**PROBLEM TO WORK ON**
Among the entries below, which lines include the string "move"? Show each one.

Plain-text document sources:

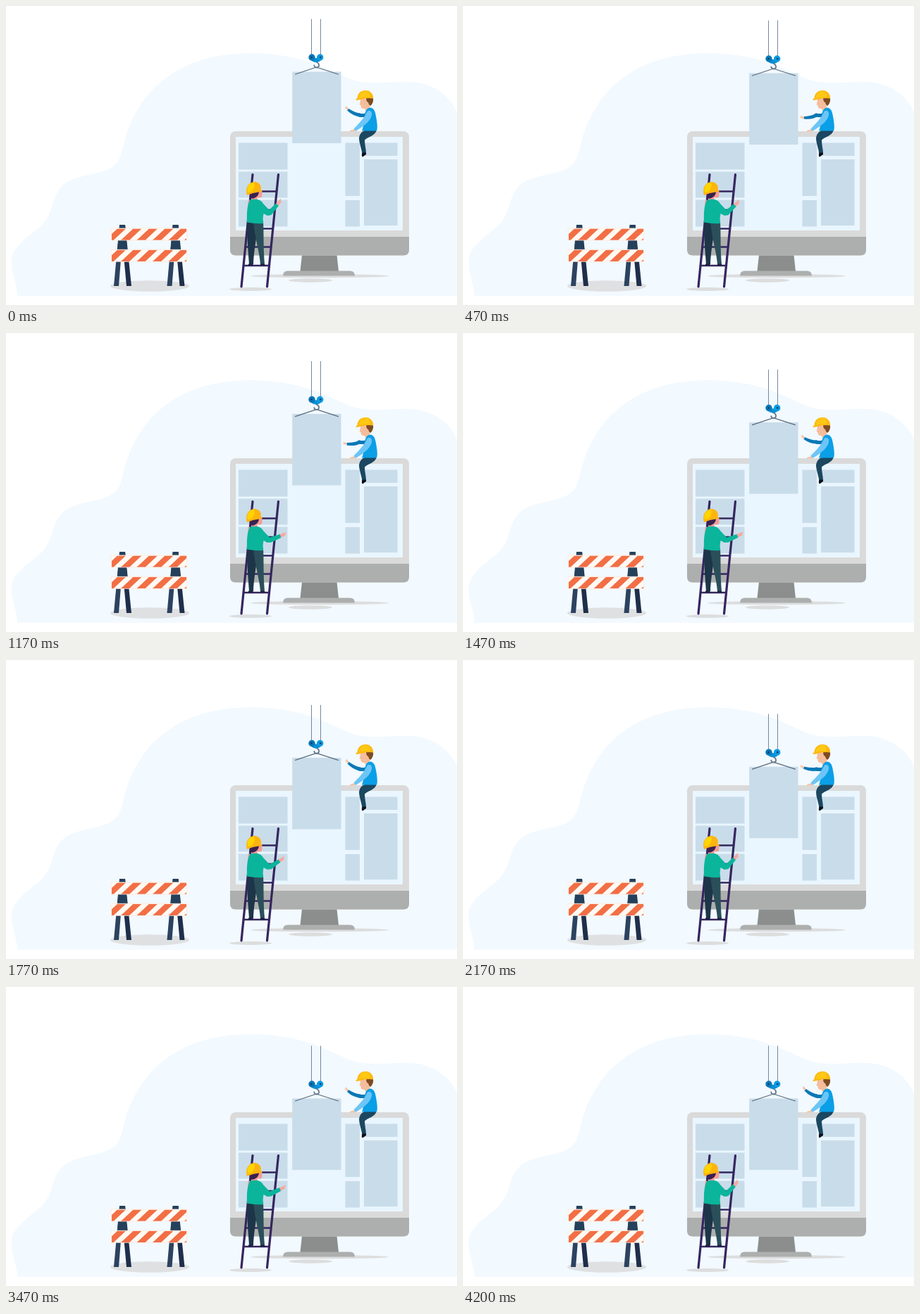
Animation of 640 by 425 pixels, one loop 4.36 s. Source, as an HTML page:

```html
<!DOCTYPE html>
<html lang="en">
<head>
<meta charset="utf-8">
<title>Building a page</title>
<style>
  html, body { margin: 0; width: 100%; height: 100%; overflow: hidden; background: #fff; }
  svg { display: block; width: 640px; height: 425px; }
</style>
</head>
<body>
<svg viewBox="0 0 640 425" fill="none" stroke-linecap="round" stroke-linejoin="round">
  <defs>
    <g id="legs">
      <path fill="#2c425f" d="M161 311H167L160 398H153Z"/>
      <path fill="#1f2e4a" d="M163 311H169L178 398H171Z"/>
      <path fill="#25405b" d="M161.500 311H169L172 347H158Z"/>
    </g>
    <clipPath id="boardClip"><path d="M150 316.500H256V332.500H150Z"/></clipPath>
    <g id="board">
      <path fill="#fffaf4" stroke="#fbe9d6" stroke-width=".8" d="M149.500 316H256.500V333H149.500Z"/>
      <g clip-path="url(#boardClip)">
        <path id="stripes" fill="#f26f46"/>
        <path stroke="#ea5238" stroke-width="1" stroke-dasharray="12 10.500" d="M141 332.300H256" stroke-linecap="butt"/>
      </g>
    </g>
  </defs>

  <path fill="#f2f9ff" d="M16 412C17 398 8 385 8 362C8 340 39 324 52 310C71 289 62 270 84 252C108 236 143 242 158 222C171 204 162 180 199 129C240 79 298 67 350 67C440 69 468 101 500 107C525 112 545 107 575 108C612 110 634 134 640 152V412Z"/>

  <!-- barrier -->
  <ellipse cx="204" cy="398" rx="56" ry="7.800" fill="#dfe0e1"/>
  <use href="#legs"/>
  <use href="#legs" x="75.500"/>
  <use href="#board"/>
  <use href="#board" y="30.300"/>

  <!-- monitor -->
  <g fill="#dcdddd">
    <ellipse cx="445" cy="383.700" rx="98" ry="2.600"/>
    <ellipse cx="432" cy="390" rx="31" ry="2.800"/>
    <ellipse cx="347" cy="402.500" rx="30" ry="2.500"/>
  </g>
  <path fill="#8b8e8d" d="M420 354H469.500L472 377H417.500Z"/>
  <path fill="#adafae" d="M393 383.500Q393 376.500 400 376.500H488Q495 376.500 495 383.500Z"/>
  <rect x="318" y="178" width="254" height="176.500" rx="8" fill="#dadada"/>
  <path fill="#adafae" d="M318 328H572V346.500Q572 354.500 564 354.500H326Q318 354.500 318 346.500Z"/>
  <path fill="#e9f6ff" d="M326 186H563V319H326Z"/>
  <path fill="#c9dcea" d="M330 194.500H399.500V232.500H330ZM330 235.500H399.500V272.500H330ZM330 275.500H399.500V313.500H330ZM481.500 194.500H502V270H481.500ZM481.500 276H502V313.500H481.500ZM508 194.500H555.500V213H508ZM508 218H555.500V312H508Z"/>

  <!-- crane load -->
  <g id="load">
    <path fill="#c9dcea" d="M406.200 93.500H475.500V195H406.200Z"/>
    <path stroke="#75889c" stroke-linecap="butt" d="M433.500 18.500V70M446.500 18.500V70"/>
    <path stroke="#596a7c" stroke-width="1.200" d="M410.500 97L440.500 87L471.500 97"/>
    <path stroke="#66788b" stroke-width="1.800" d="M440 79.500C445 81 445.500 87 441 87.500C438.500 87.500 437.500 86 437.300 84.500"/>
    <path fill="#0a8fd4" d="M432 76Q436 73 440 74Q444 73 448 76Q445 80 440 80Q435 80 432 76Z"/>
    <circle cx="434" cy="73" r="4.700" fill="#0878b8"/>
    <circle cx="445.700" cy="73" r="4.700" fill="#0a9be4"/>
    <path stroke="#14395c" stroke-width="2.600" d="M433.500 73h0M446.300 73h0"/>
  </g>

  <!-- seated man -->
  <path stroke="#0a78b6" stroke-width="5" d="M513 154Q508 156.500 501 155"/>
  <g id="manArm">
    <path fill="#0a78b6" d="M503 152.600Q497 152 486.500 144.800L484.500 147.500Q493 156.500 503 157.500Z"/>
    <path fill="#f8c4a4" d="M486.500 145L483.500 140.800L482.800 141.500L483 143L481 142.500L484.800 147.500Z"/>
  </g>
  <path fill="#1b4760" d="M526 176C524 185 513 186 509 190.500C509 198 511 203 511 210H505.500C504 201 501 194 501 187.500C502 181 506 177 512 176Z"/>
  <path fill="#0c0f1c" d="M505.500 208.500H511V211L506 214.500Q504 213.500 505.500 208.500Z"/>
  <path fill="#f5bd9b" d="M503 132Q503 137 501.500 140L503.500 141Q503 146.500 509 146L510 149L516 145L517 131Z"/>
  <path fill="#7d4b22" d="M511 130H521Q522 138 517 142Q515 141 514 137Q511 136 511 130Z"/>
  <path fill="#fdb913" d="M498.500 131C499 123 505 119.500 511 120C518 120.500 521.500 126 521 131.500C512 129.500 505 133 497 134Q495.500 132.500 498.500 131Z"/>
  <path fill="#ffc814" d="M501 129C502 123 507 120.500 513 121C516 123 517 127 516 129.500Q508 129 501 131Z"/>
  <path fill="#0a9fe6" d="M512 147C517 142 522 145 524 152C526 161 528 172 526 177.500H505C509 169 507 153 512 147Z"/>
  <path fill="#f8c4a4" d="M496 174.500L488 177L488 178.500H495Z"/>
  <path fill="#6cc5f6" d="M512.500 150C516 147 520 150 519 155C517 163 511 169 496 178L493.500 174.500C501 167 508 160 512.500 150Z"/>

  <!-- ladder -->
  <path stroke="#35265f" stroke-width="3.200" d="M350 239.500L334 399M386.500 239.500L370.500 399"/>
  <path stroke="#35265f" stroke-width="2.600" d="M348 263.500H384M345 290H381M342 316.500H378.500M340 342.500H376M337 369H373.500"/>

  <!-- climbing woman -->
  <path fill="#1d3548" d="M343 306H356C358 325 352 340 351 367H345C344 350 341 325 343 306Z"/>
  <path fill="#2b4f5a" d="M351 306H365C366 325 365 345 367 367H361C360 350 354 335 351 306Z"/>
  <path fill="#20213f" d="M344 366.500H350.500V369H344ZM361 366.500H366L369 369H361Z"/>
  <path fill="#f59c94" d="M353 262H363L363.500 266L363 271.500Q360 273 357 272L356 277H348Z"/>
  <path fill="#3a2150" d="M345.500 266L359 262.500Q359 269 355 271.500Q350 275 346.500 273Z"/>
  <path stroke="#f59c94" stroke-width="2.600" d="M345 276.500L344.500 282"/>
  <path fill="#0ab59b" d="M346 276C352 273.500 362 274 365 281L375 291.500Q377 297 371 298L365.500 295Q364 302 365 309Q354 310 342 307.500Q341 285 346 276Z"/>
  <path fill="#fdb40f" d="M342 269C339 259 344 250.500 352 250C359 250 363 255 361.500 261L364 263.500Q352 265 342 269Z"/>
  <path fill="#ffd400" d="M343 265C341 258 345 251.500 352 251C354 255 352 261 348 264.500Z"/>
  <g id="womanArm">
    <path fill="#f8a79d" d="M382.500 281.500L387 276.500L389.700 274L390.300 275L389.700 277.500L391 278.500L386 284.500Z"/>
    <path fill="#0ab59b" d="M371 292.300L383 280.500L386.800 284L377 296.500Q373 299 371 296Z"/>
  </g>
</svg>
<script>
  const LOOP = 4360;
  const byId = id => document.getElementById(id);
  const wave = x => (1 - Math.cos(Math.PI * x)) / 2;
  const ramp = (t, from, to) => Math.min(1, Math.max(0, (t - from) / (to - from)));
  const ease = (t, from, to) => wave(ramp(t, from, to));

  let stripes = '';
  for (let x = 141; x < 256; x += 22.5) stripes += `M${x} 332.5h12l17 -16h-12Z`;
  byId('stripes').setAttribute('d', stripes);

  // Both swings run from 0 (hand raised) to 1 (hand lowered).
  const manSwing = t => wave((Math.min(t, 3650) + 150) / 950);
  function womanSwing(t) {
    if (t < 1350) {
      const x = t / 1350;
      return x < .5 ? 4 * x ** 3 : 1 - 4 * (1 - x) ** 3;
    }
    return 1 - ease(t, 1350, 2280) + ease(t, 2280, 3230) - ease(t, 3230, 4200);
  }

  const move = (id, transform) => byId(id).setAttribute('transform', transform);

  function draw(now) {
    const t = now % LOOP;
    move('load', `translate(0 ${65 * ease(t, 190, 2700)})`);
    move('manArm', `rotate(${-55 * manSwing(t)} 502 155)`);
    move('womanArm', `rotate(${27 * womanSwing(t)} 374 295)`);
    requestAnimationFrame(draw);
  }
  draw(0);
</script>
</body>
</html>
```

**FINISHED TASK**
  const move = (id, transform) => byId(id).setAttribute('transform', transform);
    move('load', `translate(0 ${65 * ease(t, 190, 2700)})`);
    move('manArm', `rotate(${-55 * manSwing(t)} 502 155)`);
    move('womanArm', `rotate(${27 * womanSwing(t)} 374 295)`);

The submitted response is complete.